Disposable vapes are wasting 90 tons of lithium batteries that could otherwise be used in electric vehicles (EVs) and solar panels. These handheld e-cigarettes, priced at around 9 dollars each, contain lithium batteries that are often disposed of after a single use, leading to environmental and resource concerns. The annual discarded lithium from disposable vapes in the United Kingdom alone is enough for 11,000 electric car batteries, impacting the potential for a sustainable energy transition.

Disposable vapes have become increasingly popular, especially among the younger demographic. Despite their convenience and various flavors, these devices pose environmental challenges due to their short lifespan and the valuable resources contained within them, particularly lithium batteries.

The lithium batteries used in disposable vapes are generally rechargeable but lack a charging port, resulting in them being discarded after just one use. This leads to a substantial loss of valuable resources, as each disposable vape contains enough lithium for approximately 11,000 electric car batteries.

Users who consume one disposable e-cigarette daily discard the equivalent of more than an iPhone battery each week. The study indicates that in the United Kingdom alone, two disposable vapes are discarded every second, amounting to the disposal of as many batteries as those used in 1,200 electric cars annually.

While manufacturers claim that their products are recyclable, studies show that approximately half of disposable vape users in the UK dispose of their devices in regular waste bins. In the United States, only 15 percent of young people surveyed in 2020 reported proper disposal methods, such as returning devices to a vape shop or an electronic waste collection.

The environmental impact and inadequate disposal rates have prompted calls for a ban on disposable vape devices. Some regions and countries, such as Bayern in Germany and local governments in the United Kingdom, are advocating for such bans. Australia has recently prohibited all e-cigarettes except for those designated for smoking cessation. In Austria, 83 percent of the population supports a ban on disposable e-vapes.

The European Union has taken steps to address the issue through a new battery regulation aimed at prolonging battery lifecycles, reducing CO2 emissions from battery production, and promoting increased recycling. From 2027 onwards, disposable vapes, as currently designed, will not be allowed for sale within the EU.

To prevent the loss of valuable resources in disposable e-cigarettes, efforts are needed to raise awareness about proper disposal methods.

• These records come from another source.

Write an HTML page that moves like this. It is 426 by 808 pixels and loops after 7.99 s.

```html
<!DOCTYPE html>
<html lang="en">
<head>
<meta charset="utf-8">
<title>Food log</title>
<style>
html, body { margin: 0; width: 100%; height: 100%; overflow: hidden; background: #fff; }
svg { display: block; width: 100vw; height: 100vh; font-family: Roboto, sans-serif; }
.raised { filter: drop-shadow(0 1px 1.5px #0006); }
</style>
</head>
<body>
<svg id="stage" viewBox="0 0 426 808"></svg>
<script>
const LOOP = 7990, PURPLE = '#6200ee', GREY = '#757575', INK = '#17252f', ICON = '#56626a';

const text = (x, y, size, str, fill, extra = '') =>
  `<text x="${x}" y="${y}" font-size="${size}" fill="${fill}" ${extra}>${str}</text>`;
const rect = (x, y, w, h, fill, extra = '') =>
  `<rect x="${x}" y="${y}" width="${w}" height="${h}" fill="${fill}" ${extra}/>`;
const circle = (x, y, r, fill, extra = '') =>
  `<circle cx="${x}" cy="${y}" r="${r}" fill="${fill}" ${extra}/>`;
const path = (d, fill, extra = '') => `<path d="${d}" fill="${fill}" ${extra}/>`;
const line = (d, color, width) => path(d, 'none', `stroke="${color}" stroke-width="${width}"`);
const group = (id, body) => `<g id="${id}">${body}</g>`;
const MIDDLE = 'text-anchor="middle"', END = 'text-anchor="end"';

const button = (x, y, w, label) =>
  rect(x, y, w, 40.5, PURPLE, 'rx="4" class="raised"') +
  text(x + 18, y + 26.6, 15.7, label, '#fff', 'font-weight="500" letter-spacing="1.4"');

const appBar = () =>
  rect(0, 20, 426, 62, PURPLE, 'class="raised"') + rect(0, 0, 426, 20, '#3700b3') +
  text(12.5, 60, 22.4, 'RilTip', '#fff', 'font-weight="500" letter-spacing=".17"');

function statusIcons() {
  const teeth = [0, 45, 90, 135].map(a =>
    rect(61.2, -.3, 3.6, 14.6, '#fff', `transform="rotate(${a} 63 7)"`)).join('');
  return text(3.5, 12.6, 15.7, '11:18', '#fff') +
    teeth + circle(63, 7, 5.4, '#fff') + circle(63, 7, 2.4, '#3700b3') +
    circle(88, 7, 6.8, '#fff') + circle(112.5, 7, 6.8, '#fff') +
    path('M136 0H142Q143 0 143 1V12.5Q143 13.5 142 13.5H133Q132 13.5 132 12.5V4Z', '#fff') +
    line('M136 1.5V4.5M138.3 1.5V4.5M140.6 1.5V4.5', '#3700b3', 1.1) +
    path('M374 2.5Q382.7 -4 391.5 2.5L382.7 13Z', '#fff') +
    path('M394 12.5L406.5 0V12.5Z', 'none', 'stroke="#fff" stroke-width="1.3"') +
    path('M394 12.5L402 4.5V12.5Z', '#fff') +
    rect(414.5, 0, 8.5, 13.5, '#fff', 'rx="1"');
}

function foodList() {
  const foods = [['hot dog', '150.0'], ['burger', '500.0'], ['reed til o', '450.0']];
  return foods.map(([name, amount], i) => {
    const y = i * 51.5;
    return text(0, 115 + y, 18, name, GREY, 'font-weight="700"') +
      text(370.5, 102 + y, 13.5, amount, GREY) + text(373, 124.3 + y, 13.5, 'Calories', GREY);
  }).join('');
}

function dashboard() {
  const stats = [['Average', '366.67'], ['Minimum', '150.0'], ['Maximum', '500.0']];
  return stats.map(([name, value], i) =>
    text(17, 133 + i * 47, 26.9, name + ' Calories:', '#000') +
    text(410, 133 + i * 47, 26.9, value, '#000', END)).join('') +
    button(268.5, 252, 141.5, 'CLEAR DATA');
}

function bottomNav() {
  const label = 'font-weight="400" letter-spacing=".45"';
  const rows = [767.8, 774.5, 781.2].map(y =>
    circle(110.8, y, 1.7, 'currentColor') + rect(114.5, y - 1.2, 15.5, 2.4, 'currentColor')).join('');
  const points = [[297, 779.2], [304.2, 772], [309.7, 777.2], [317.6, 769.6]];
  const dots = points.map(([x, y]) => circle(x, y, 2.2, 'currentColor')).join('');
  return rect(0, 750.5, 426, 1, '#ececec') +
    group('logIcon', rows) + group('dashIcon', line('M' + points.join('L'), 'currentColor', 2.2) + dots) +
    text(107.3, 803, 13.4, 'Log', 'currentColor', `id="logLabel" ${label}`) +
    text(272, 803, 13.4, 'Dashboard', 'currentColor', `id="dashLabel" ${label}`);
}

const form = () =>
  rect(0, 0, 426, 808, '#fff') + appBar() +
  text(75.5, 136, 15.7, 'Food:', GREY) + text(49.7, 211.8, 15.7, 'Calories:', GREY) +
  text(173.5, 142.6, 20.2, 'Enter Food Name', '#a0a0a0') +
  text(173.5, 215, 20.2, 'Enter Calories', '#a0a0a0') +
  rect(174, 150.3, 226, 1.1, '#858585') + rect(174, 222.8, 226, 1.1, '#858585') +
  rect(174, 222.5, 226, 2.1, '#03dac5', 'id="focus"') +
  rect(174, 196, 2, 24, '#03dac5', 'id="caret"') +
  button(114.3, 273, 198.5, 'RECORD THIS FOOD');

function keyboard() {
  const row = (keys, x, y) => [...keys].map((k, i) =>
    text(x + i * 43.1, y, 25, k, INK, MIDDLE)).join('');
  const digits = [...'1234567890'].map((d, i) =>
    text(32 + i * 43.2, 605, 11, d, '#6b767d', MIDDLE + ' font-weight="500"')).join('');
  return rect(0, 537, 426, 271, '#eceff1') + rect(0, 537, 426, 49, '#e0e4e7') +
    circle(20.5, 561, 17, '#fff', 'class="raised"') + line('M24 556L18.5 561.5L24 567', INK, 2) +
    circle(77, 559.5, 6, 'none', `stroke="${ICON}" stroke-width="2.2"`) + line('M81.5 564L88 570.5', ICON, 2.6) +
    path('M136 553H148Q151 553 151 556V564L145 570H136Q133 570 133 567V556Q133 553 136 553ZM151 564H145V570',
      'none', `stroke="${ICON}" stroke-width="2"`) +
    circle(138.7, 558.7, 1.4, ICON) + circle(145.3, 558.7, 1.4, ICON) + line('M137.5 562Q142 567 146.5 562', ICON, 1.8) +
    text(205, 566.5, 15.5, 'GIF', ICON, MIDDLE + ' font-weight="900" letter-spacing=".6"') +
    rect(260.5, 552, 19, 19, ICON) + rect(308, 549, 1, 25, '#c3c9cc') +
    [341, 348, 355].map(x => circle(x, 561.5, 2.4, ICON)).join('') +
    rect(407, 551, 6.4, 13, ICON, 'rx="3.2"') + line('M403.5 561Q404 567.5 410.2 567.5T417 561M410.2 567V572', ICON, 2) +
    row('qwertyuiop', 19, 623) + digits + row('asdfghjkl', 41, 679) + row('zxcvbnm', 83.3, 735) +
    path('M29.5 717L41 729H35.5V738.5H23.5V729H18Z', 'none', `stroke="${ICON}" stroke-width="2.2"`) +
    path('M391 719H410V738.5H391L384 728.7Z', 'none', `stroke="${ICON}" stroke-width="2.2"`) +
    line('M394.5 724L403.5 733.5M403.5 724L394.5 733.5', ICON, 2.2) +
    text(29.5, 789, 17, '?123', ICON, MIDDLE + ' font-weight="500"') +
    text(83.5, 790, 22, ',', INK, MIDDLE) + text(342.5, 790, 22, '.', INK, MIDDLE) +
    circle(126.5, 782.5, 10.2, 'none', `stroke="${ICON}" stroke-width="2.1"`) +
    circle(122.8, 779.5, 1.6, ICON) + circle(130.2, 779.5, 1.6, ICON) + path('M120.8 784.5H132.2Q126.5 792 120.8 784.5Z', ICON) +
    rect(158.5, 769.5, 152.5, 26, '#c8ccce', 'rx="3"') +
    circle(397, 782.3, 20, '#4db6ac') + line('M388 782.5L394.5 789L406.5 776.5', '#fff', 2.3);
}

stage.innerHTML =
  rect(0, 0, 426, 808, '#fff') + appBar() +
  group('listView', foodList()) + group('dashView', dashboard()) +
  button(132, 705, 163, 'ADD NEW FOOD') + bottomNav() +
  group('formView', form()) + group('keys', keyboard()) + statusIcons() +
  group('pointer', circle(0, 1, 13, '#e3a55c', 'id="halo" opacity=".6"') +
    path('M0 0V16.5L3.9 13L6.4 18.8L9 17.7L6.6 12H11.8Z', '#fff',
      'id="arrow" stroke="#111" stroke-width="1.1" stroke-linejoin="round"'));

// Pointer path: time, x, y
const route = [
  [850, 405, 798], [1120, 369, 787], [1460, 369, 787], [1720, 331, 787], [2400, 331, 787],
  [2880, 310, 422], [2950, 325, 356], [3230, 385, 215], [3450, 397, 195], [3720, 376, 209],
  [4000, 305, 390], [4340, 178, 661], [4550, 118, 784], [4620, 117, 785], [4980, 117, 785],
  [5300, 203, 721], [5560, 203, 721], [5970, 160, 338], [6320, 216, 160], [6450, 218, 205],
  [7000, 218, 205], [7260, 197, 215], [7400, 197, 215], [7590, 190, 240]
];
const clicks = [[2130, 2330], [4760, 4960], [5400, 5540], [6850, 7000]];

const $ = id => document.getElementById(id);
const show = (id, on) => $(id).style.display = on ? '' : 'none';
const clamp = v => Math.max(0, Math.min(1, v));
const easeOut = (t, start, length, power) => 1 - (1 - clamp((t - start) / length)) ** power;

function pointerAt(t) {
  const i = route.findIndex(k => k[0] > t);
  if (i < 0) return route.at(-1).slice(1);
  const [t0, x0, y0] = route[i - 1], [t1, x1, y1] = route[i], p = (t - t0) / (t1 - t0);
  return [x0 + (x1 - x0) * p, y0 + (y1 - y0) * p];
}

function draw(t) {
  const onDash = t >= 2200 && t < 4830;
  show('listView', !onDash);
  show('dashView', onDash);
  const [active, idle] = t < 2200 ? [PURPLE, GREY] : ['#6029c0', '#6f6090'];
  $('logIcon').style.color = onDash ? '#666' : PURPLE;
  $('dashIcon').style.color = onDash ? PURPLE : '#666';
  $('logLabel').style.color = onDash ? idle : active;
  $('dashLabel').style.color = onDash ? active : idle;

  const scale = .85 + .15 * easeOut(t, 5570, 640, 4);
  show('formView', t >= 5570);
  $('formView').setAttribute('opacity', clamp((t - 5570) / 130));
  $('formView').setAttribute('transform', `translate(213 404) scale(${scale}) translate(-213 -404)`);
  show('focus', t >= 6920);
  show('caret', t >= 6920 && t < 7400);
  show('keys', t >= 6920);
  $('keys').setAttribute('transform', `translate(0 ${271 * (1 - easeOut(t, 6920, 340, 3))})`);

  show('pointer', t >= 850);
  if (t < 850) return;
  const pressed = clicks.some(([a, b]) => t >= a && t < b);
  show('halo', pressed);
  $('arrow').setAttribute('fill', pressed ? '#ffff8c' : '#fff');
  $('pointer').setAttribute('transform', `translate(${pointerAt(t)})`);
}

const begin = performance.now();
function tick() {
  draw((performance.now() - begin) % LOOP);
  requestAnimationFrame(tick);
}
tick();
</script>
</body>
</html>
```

Andreas Opelt, Vice President of the Association of Austrian Waste Management Companies, emphasizes the importance of recycling every battery, regardless of its location in products.

As the market for disposable e-cigarettes continues to grow, urgent measures are necessary to address the environmental and resource concerns associated with their usage. Increasing public awareness, implementing proper disposal methods, and regulatory interventions are crucial to mitigate the wastage of lithium batteries and facilitate a sustainable approach towards energy transition.